PUBLISHED : Sunday, 14 December, 2003, 12:00am
UPDATED : Sunday, 14 December, 2003, 12:00am

Eighty-thousand people pack into Sha Tin to witness New Zealand champion mare Sunline (inside) defeat local hero Fairy King Prawn in a pulsating running of the Group 1 Hong Kong Mile. A top-class field is assembled, but the race will be remembered for their great duel down the home straight in one of the most dramatic finishes Sha Tin has seen.

From the off, Sunline comes out of the gates quickly and Greg Childs swiftly settles the hard-pulling mare at the head of the field. These front-running tactics ensure a furious gallop which leaves Fairy King Prawn, from an unfavourable barrier 13, trailing in the early stages. But the latter makes up ground and with 400m to go, Sunline begins to tire.
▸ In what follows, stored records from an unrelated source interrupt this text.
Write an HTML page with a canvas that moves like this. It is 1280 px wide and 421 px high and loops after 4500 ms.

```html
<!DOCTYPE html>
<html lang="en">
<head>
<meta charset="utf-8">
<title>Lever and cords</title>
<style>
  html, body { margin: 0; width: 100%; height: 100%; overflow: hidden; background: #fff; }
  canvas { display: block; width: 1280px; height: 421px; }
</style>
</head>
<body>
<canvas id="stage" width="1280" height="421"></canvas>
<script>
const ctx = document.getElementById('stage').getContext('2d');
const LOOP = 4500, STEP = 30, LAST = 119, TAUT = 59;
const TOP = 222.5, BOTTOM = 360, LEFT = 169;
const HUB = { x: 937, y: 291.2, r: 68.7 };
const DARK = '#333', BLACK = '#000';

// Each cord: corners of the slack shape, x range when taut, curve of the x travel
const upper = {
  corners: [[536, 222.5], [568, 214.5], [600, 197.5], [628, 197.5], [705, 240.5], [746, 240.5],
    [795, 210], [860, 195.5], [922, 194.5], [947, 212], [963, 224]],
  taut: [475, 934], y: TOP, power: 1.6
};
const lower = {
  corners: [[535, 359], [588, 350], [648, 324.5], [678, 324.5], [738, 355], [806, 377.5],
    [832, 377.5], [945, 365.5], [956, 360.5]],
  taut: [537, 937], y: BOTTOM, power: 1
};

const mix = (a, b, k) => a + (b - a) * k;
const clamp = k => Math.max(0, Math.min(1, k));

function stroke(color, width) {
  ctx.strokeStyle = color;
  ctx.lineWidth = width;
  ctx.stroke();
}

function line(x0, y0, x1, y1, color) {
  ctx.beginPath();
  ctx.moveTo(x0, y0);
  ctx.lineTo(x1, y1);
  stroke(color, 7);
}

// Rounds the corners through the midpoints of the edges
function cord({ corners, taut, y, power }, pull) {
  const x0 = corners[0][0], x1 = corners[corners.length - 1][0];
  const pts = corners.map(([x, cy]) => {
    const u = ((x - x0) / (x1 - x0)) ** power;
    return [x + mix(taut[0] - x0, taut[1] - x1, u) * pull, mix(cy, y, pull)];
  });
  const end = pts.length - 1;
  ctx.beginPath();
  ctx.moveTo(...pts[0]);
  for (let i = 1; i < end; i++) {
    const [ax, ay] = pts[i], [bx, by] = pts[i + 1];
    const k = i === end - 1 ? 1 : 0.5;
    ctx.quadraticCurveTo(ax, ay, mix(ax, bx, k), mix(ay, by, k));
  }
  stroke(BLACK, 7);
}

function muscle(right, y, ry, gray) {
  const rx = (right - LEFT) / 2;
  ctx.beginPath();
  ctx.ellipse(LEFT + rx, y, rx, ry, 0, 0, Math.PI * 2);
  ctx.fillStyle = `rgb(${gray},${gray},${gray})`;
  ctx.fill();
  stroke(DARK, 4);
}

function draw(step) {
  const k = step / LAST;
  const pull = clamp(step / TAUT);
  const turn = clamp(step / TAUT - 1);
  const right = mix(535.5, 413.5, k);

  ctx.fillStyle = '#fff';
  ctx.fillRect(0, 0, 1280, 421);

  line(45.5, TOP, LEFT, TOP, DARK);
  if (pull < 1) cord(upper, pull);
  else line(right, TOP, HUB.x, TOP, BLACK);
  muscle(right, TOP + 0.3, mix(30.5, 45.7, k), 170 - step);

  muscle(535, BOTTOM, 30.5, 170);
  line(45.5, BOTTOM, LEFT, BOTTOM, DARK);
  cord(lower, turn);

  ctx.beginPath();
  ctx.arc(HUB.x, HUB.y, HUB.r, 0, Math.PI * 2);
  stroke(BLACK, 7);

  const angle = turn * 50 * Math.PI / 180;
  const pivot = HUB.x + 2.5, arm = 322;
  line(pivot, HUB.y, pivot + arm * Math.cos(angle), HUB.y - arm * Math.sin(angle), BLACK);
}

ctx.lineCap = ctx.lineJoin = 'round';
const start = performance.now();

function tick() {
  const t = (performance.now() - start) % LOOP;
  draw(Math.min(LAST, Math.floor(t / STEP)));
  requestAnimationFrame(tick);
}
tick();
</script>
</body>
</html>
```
She dips her head just as Fairy King Prawn starts to rally, making up four lengths inside the last 200m. Childs throws everything at Sunline and the gutsy mare just scrapes home by a short-head from Fairy King Prawn.

One more stride and the placings could have been reversed. Sunline's joint-trainer Trevor McKee feels justifiably satisfied in the mare's all-the-way win, particularly after her poor run in the Hong Kong Cup the year before, 'We do feel vindicated ... as we had a point to prove from last year,' he says.

Childs also pays tribute to Sunline by hailing her as 'the best mare in the world', but confesses the front-running ploy very nearly ended in disaster if it wasn't for the mare's courage. 'We were able to cross early. I let her slide and then put the brake on. But I was hanging out bad for that line to come. I'm absolutely elated.'

For Fairy King Prawn, his connections are naturally disappointed by his close second, but admit that a better horse beat them on the day. After Sha Tin, Sunline races on for another two seasons. In her final season of 2002, she races seven times for five wins which comprised four Group 1s in a row. Her last race is in the Cox Plate at Moonee Valley, Victoria - a race which she had already won twice. At the age of seven, she is beaten by less than three lengths into fourth place by Northerly.

Despite that, her place in equine immortality is already secured. She was crowned New Zealand's Horse of the Year for an unequalled four years in a row, and was three times the Australian equivalent. In addition, she remains the leading stakes-winning mare in Australia and New Zealand with record earnings of NZ$14 million in prize-money. She is also the first horse to be inducted into Australia's Racing Hall of Fame whilst still racing. As a brood-mare in New Zealand, she is currently in foal to another champion, Rock of Gibraltar.